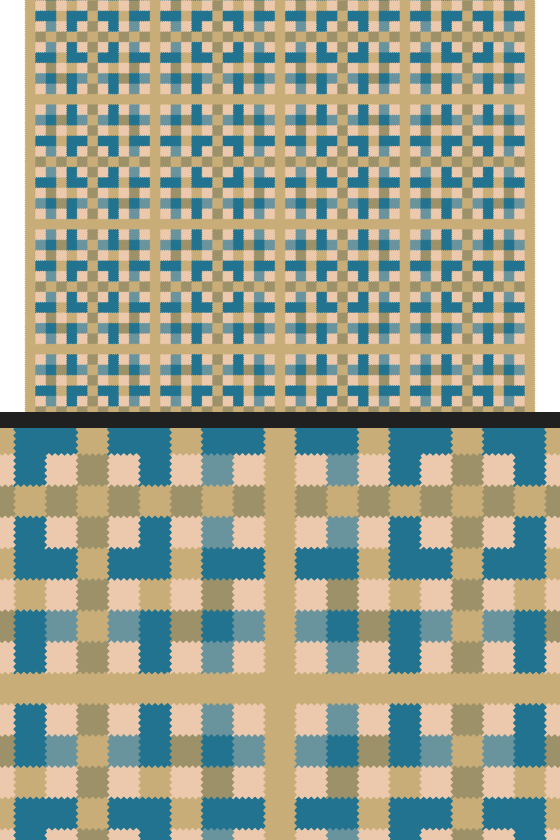
Top, the full canvas; bottom, a detail of the centre.
A WebGL 2 fragment shader for this pattern:

```glsl
#version 300 es
precision highp float;
// A pieced quilt: blocks of 11 x 11 square patches between one-patch sashes.
// Each block mirrors about its centre, so a patch's colour follows from its
// distance to the centre row and column. Seams have fine pinked teeth.

uniform vec2 u_resolution;
out vec4 outColor;

const float PATCH = 0.025266;     // patch size, in canvas heights
const float BLOCK = 12.0;         // patches per repeat, sash included
const float BLOCKS_ACROSS = 4.0;
const float ROW_SHIFT = 6.46;     // vertical phase, in patches
const float TEETH = 5.0;          // teeth per patch edge
const float TOOTH_DEPTH = 0.045;  // in patches
const int SAMPLES = 4;            // smoothing samples per axis

const vec3 TAN = vec3(0.79, 0.68, 0.47);
const vec3 PEACH = vec3(0.925, 0.79, 0.68);
const vec3 BLUE = vec3(0.13, 0.45, 0.56);
const vec3 PALE_BLUE = vec3(0.41, 0.58, 0.62);
const vec3 OLIVE = vec3(0.61, 0.57, 0.41);
const vec3 MARGIN = vec3(1.0);

// Triangle wave from -1 to 1
vec2 zigzag(vec2 t) {
    return 4.0 * abs(fract(t) - 0.5) - 1.0;
}

// Colour by distance d (0 to 5) from the block's centre lines
vec3 patchColor(ivec2 d) {
    bool oddX = d.x % 2 == 1;
    bool oddY = d.y % 2 == 1;
    if (oddX && oddY) return PEACH;
    if (oddX == oddY) return d.x == 0 || d.y == 0 ? TAN : BLUE;

    // One strip crosses the plain ground: the even distance names the strip
    int strip = oddX ? d.y : d.x;
    int along = oddX ? d.x : d.y;
    if (strip == 0) return OLIVE;
    if (strip == 2) return along == 3 ? TAN : BLUE;
    return along == 3 ? OLIVE : PALE_BLUE;
}

// Whole quilt, p in patches from its left edge
vec3 quilt(vec2 p) {
    p += TOOTH_DEPTH * zigzag(p.yx * TEETH);
    if (p.x < 0.0 || p.x >= BLOCKS_ACROSS * BLOCK + 1.0) return MARGIN;
    vec2 k = mod(floor(p), BLOCK);
    if (min(k.x, k.y) < 0.5) return TAN;  // sashes
    return patchColor(ivec2(abs(k - 0.5 * BLOCK) + 0.5));
}

void main() {
    vec2 shift = vec2(0.5 * (BLOCKS_ACROSS * BLOCK + 1.0), ROW_SHIFT);
    vec3 sum = vec3(0.0);
    for (int j = 0; j < SAMPLES; j++) {
        for (int i = 0; i < SAMPLES; i++) {
            vec2 jitter = (vec2(i, j) + 0.5) / float(SAMPLES) - 0.5;
            vec2 pos = gl_FragCoord.xy + jitter - vec2(0.5 * u_resolution.x, 0.0);
            sum += quilt(pos / (u_resolution.y * PATCH) + shift);
        }
    }
    outColor = vec4(sum / float(SAMPLES * SAMPLES), 1.0);
}
```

════════════════════

- Goal of the exercise
When copying the entries above, keep each word as it is and exclude any image.

- Answer to this exercise
Top, the full canvas; bottom, a detail of the centre.
A WebGL 2 fragment shader for this pattern:

```glsl
#version 300 es
precision highp float;
// A pieced quilt: blocks of 11 x 11 square patches between one-patch sashes.
// Each block mirrors about its centre, so a patch's colour follows from its
// distance to the centre row and column. Seams have fine pinked teeth.

uniform vec2 u_resolution;
out vec4 outColor;

const float PATCH = 0.025266;     // patch size, in canvas heights
const float BLOCK = 12.0;         // patches per repeat, sash included
const float BLOCKS_ACROSS = 4.0;
const float ROW_SHIFT = 6.46;     // vertical phase, in patches
const float TEETH = 5.0;          // teeth per patch edge
const float TOOTH_DEPTH = 0.045;  // in patches
const int SAMPLES = 4;            // smoothing samples per axis

const vec3 TAN = vec3(0.79, 0.68, 0.47);
const vec3 PEACH = vec3(0.925, 0.79, 0.68);
const vec3 BLUE = vec3(0.13, 0.45, 0.56);
const vec3 PALE_BLUE = vec3(0.41, 0.58, 0.62);
const vec3 OLIVE = vec3(0.61, 0.57, 0.41);
const vec3 MARGIN = vec3(1.0);

// Triangle wave from -1 to 1
vec2 zigzag(vec2 t) {
    return 4.0 * abs(fract(t) - 0.5) - 1.0;
}

// Colour by distance d (0 to 5) from the block's centre lines
vec3 patchColor(ivec2 d) {
    bool oddX = d.x % 2 == 1;
    bool oddY = d.y % 2 == 1;
    if (oddX && oddY) return PEACH;
    if (oddX == oddY) return d.x == 0 || d.y == 0 ? TAN : BLUE;

    // One strip crosses the plain ground: the even distance names the strip
    int strip = oddX ? d.y : d.x;
    int along = oddX ? d.x : d.y;
    if (strip == 0) return OLIVE;
    if (strip == 2) return along == 3 ? TAN : BLUE;
    return along == 3 ? OLIVE : PALE_BLUE;
}

// Whole quilt, p in patches from its left edge
vec3 quilt(vec2 p) {
    p += TOOTH_DEPTH * zigzag(p.yx * TEETH);
    if (p.x < 0.0 || p.x >= BLOCKS_ACROSS * BLOCK + 1.0) return MARGIN;
    vec2 k = mod(floor(p), BLOCK);
    if (min(k.x, k.y) < 0.5) return TAN;  // sashes
    return patchColor(ivec2(abs(k - 0.5 * BLOCK) + 0.5));
}

void main() {
    vec2 shift = vec2(0.5 * (BLOCKS_ACROSS * BLOCK + 1.0), ROW_SHIFT);
    vec3 sum = vec3(0.0);
    for (int j = 0; j < SAMPLES; j++) {
        for (int i = 0; i < SAMPLES; i++) {
            vec2 jitter = (vec2(i, j) + 0.5) / float(SAMPLES) - 0.5;
            vec2 pos = gl_FragCoord.xy + jitter - vec2(0.5 * u_resolution.x, 0.0);
            sum += quilt(pos / (u_resolution.y * PATCH) + shift);
        }
    }
    outColor = vec4(sum / float(SAMPLES * SAMPLES), 1.0);
}
```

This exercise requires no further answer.